Once her attacker had fled, Behan ran down the corridor to call the police in the resort’s reception. She said about 30 policemen arrived soon after, taking her back to the room “where I was asked to strip off and stand in a star jump-like stance whilst they took pictures of me. That was one of the most humiliating aspects of the whole ordeal.”
Behan was taken to the local hospital where a gynaecologist examined her, but she does not know if any forensic evidence was taken. She says no attempt was made to examine her wounds for evidence. When she returned to the room several days later with her parents, “my Mam found a nail of mine on the bed which must have come off in the initial scuffle. So I am not very confident that they examined the room closely.”
Behan added: “I had little hope over the last 16 years that they would find the man who did this. I was told at the time that I should just be quiet, that if I talked about what had happened I would bring bad publicity to the resort and put off the tourists.

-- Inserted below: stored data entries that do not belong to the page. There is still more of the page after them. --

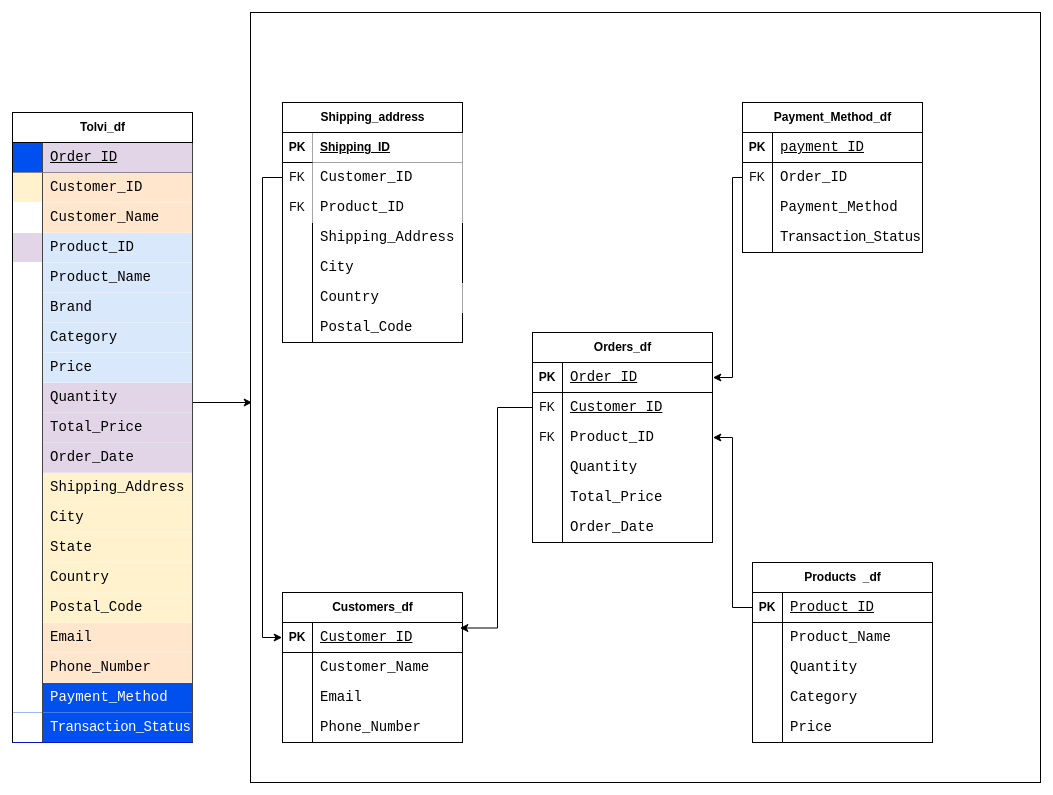
<!DOCTYPE html>
<html lang="en">
<head>
<meta charset="utf-8">
<title>Entity relationship diagram</title>
<style>
:root {
  --ink: #000;
  --paper: #fff;
  --faint: #a6a6a6;
  --edge: #444;
  --order: #e1d5e7;
  --customer: #ffe6cc;
  --product: #dae8fc;
  --shipping: #fff2cc;
  --payment: #0050ef;
  --payment-edge: #001dbc;
  --payment-tint: #9db9f3;
}
* { box-sizing: border-box; margin: 0; padding: 0; }
body { width: 1053px; height: 795px; overflow: hidden; background: var(--paper); color: var(--ink); }
.diagram { position: relative; width: 1053px; height: 795px; overflow: hidden; }
.model-frame { position: absolute; left: 250px; top: 12px; width: 791px; height: 771px; border: 1px solid var(--ink); }
.connectors { position: absolute; left: 0; top: 0; }
.entity {
  position: absolute; width: 181px; overflow: hidden;
  display: flex; flex-direction: column;
  border: solid var(--ink); border-width: 1px 0 1px 1px;
  background: var(--paper);
}
.entity h2 {
  flex: none; height: 30px; white-space: pre; text-align: center;
  font: bold 12px/28px "Liberation Sans", Arial, sans-serif;
  border: solid var(--ink); border-width: 0 1px 1px 0;
}
.entity ul { list-style: none; }
.entity li {
  display: grid; grid-template-columns: 30px 1fr; height: 30px;
  border-right: 1px solid var(--ink);
  font: 14px/28px "Liberation Mono", "Courier New", monospace;
}
.key {
  border-right: 1px solid var(--ink); padding-right: 1px; text-align: center;
  font: 12px/28px "Liberation Sans", Arial, sans-serif;
}
.field { padding-left: 7px; white-space: nowrap; }
.field.long { letter-spacing: -0.6px; }
.primary .key { font-weight: bold; }
.primary .key, .primary .field { border-bottom: 1px solid var(--ink); }
.primary .field, .linked .field { text-decoration: underline; }
.entity li.soft { border-right-color: var(--faint); }
.soft .key { border-right-color: var(--faint); }
.soft.primary .field { border-bottom-color: var(--faint); font: bold 12px/28px "Liberation Sans", Arial, sans-serif; }
.entity li.soft-edge { border-right-color: var(--faint); }

.entity.source { border-bottom-color: var(--payment-edge); }
.source li { border-right-color: var(--edge); }
.source .key { border-right-color: var(--edge); box-shadow: inset 0 -1px var(--paper); }
.source .field { border-bottom: 1px solid #ffffff40; }
.source .primary .key { box-shadow: none; }
.source .primary .key, .source .primary .field { border-bottom-color: #8d8590; }
.source li:nth-last-child(2) .key { box-shadow: inset 0 -1px var(--payment-tint); }
.source li:last-child .key { box-shadow: none; }
.order .field, .key.order { background: var(--order); }
.customer .field { background: var(--customer); }
.product .field { background: var(--product); }
.shipping .field, .key.shipping { background: var(--shipping); }
.payment .field, .key.payment { background: var(--payment); }
.payment .field { color: var(--paper); }

#source { left: 12px; top: 112px; height: 631px; }
#shipping { left: 282px; top: 102px; height: 241px; }
#payment { left: 742px; top: 102px; height: 151px; }
#orders { left: 532px; top: 332px; height: 211px; }
#customers { left: 282px; top: 592px; height: 151px; }
#products { left: 752px; top: 562px; height: 181px; }
</style>
</head>
<body>
<main class="diagram">
  <div class="model-frame"></div>

  <section class="entity source" id="source">
    <h2>Tolvi_df</h2>
    <ul>
      <li class="primary order"><span class="key payment"></span><span class="field">Order_ID</span></li>
      <li class="customer"><span class="key shipping"></span><span class="field">Customer_ID</span></li>
      <li class="customer"><span class="key"></span><span class="field">Customer_Name</span></li>
      <li class="product"><span class="key order"></span><span class="field">Product_ID</span></li>
      <li class="product"><span class="key"></span><span class="field">Product_Name</span></li>
      <li class="product"><span class="key"></span><span class="field">Brand</span></li>
      <li class="product"><span class="key"></span><span class="field">Category</span></li>
      <li class="product"><span class="key"></span><span class="field">Price</span></li>
      <li class="order"><span class="key"></span><span class="field">Quantity</span></li>
      <li class="order"><span class="key"></span><span class="field">Total_Price</span></li>
      <li class="order"><span class="key"></span><span class="field">Order_Date</span></li>
      <li class="shipping"><span class="key"></span><span class="field">Shipping_Address</span></li>
      <li class="shipping"><span class="key"></span><span class="field">City</span></li>
      <li class="shipping"><span class="key"></span><span class="field">State</span></li>
      <li class="shipping"><span class="key"></span><span class="field">Country</span></li>
      <li class="shipping"><span class="key"></span><span class="field">Postal_Code</span></li>
      <li class="customer"><span class="key"></span><span class="field">Email</span></li>
      <li class="customer"><span class="key"></span><span class="field">Phone_Number</span></li>
      <li class="payment"><span class="key"></span><span class="field">Payment_Method</span></li>
      <li class="payment"><span class="key"></span><span class="field long">Transaction_Status</span></li>
    </ul>
  </section>

  <section class="entity" id="shipping">
    <h2>Shipping_address</h2>
    <ul>
      <li class="primary soft"><span class="key">PK</span><span class="field">Shipping_ID</span></li>
      <li class="soft"><span class="key">FK</span><span class="field">Customer_ID</span></li>
      <li class="soft"><span class="key">FK</span><span class="field">Product_ID</span></li>
      <li><span class="key"></span><span class="field">Shipping_Address</span></li>
      <li><span class="key"></span><span class="field">City</span></li>
      <li class="soft-edge"><span class="key"></span><span class="field">Country</span></li>
      <li><span class="key"></span><span class="field">Postal_Code</span></li>
    </ul>
  </section>

  <section class="entity" id="payment">
    <h2>Payment_Method_df</h2>
    <ul>
      <li class="primary"><span class="key">PK</span><span class="field">payment_ID</span></li>
      <li><span class="key">FK</span><span class="field">Order_ID</span></li>
      <li><span class="key"></span><span class="field">Payment_Method</span></li>
      <li><span class="key"></span><span class="field long">Transaction_Status</span></li>
    </ul>
  </section>

  <section class="entity" id="orders">
    <h2>Orders_df</h2>
    <ul>
      <li class="primary"><span class="key">PK</span><span class="field">Order_ID</span></li>
      <li class="linked"><span class="key">FK</span><span class="field">Customer_ID</span></li>
      <li><span class="key">FK</span><span class="field">Product_ID</span></li>
      <li><span class="key"></span><span class="field">Quantity</span></li>
      <li><span class="key"></span><span class="field">Total_Price</span></li>
      <li><span class="key"></span><span class="field">Order_Date</span></li>
    </ul>
  </section>

  <section class="entity" id="customers">
    <h2>Customers_df</h2>
    <ul>
      <li class="primary"><span class="key">PK</span><span class="field">Customer_ID</span></li>
      <li><span class="key"></span><span class="field">Customer_Name</span></li>
      <li><span class="key"></span><span class="field">Email</span></li>
      <li><span class="key"></span><span class="field">Phone_Number</span></li>
    </ul>
  </section>

  <section class="entity" id="products">
    <h2>Products  _df</h2>
    <ul>
      <li class="primary"><span class="key">PK</span><span class="field">Product_ID</span></li>
      <li><span class="key"></span><span class="field">Product_Name</span></li>
      <li><span class="key"></span><span class="field">Quantity</span></li>
      <li><span class="key"></span><span class="field">Category</span></li>
      <li><span class="key"></span><span class="field">Price</span></li>
    </ul>
  </section>

  <svg class="connectors" width="1053" height="795" viewBox="0 0 1053 795" aria-hidden="true">
    <defs>
      <path id="arrowhead" d="M-1 0L-8 -3.5L-6 0L-8 3.5Z" stroke="#000"/>
    </defs>
    <g fill="none" stroke="#000">
      <path d="M193 402.5H246"/>
      <path d="M282 177.5H262.5V637.5H276"/>
      <path d="M532 407.5H497.5V628H466"/>
      <path d="M742 177.5H732.5V377.5H719"/>
      <path d="M752 607.5H732.5V437.5H719"/>
    </g>
    <use href="#arrowhead" transform="translate(252 402.5)"/>
    <use href="#arrowhead" transform="translate(282 637.5)"/>
    <use href="#arrowhead" transform="translate(460 628) scale(-1 1)"/>
    <use href="#arrowhead" transform="translate(713 377.5) scale(-1 1)"/>
    <use href="#arrowhead" transform="translate(713 437.5) scale(-1 1)"/>
  </svg>
</main>
</body>
</html>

“Then I read about the poor American woman who was raped in September 2005 – who I would love to talk to – and the possible link that was being made between her attack and the person who abducted Madeleine McCann, and I was so full of anger, I knew in my gut it was the right thing to do to speak out.
“I think if the police had done their job investigating what happened to me, if this is indeed the same man that attacked the American and abducted Madeleine McCann, they might have prevented the attack on her, and Madeleine would now be at home with her parents.”
German police and London’s Metropolitan police are thought to have identified Brückner – whose name has not been released by the police but has emerged in the German media – as a key suspect in Madeleine’s disappearance. They have appealed to the public for any information and have received about 400 calls.
Behan, who lives in Ireland with her husband and two children, has given a statement to the Met, who informed her they were taking her case seriously and would be contacting Portuguese police. Behan said the Met had informed her that other people had contacted them independently about her attack.
“They offered everything they can do to help me,” she said. “It’s the first time in 16 years that I’ve been offered any help from an official. I live in hope of finally getting closure on an extremely difficult chapter in my life.” She added: “Speaking out about this is difficult, but in my gut I feel it is the right thing to do.”
The Met would not comment on Behan’s case but the force reiterated its appeal for “anyone with information to come forward and speak with us”. Portuguese police have not responded to a request for comment.